When you file bankruptcy, with the court’s help, you can legally eliminate all of your qualifying debt. Some debt can never be discharged, such as alimony, child support, or current taxes. And some like secured debt will not be eliminated if you plan to keep the collateral.
The court can rule that you no longer have to make your credit card payments, but they cannot rule that you no longer have to make your house or car payments. Not unless you turn in that collateral and no longer wish to keep those assets.
If you want to keep your secured collateral, you will have to make arrangements with the court on how you will pay the arrears. You will have three to five years to make these back payments. You will also need to continue to make these payments if you wish to use the collateral in the future.
Value of the Property
Another option for your secured debt during bankruptcy is to pay the value of the asset at the time of the filing and not the original amount due. For example, if your car loan is for $5,000 and the current value of the vehicle is $2,000, you can pay the two grand, and the rest of the debt will be eliminated in bankruptcy.
Other types of secured debt that cannot be eliminated are student loans, fines, and fees owed to government agencies and some taxes.

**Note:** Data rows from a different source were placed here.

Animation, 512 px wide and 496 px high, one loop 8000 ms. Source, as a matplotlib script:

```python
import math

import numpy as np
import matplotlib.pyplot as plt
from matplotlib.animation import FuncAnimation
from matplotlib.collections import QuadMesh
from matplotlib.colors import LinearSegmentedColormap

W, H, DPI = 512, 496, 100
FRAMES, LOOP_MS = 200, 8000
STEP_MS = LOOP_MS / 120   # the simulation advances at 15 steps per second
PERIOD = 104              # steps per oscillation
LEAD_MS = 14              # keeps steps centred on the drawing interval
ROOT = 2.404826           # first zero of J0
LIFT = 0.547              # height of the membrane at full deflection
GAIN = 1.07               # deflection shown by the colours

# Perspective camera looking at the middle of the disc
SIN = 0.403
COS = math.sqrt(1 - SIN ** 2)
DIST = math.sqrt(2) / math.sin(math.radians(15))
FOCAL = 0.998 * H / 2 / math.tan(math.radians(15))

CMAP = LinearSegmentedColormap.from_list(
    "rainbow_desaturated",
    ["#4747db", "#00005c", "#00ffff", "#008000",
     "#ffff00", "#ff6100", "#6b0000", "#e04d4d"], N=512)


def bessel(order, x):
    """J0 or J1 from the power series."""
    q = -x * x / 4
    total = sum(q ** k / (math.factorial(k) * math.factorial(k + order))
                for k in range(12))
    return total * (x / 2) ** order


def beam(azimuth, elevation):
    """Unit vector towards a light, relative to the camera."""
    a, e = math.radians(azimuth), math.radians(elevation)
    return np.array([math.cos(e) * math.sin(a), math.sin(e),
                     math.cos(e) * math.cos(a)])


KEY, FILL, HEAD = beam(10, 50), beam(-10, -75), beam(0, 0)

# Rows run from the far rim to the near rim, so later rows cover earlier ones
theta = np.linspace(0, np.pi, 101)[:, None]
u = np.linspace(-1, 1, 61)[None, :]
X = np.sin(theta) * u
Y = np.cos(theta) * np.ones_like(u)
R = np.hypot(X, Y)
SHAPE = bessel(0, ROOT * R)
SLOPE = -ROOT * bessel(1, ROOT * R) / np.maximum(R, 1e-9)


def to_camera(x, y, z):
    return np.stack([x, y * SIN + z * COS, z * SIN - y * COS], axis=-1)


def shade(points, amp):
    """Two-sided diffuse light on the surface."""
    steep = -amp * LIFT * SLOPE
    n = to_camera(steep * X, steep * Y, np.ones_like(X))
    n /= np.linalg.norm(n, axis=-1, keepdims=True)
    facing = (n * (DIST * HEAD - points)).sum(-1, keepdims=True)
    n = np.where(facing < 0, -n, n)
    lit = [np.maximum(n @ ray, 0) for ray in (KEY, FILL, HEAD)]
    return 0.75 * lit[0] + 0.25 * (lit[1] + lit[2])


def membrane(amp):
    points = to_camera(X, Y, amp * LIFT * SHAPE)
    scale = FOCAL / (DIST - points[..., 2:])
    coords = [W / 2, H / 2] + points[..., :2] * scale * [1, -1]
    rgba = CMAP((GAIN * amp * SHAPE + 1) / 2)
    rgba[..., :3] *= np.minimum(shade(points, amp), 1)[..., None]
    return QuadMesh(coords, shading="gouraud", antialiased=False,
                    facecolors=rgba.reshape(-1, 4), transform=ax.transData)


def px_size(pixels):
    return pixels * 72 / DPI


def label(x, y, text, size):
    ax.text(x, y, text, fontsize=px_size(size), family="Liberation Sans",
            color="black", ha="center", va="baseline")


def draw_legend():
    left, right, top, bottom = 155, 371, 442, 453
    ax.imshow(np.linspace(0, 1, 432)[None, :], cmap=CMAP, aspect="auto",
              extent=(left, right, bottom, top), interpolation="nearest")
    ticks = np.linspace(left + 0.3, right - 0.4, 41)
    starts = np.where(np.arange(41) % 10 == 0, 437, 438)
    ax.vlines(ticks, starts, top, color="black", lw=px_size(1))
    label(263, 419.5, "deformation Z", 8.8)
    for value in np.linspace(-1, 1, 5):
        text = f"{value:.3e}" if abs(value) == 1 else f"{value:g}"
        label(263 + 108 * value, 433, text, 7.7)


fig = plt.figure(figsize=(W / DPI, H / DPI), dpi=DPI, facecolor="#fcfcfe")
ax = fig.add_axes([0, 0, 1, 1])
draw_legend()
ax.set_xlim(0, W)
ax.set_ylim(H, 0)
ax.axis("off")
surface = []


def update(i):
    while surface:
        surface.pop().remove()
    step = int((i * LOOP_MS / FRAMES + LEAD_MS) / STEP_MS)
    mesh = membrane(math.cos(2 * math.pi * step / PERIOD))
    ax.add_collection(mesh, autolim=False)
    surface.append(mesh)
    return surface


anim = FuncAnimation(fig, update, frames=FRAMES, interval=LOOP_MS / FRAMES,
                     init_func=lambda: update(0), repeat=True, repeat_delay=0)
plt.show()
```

Speaking to an experienced Plano bankruptcy attorney can help you determine the best type of bankruptcy to file for your unique situation.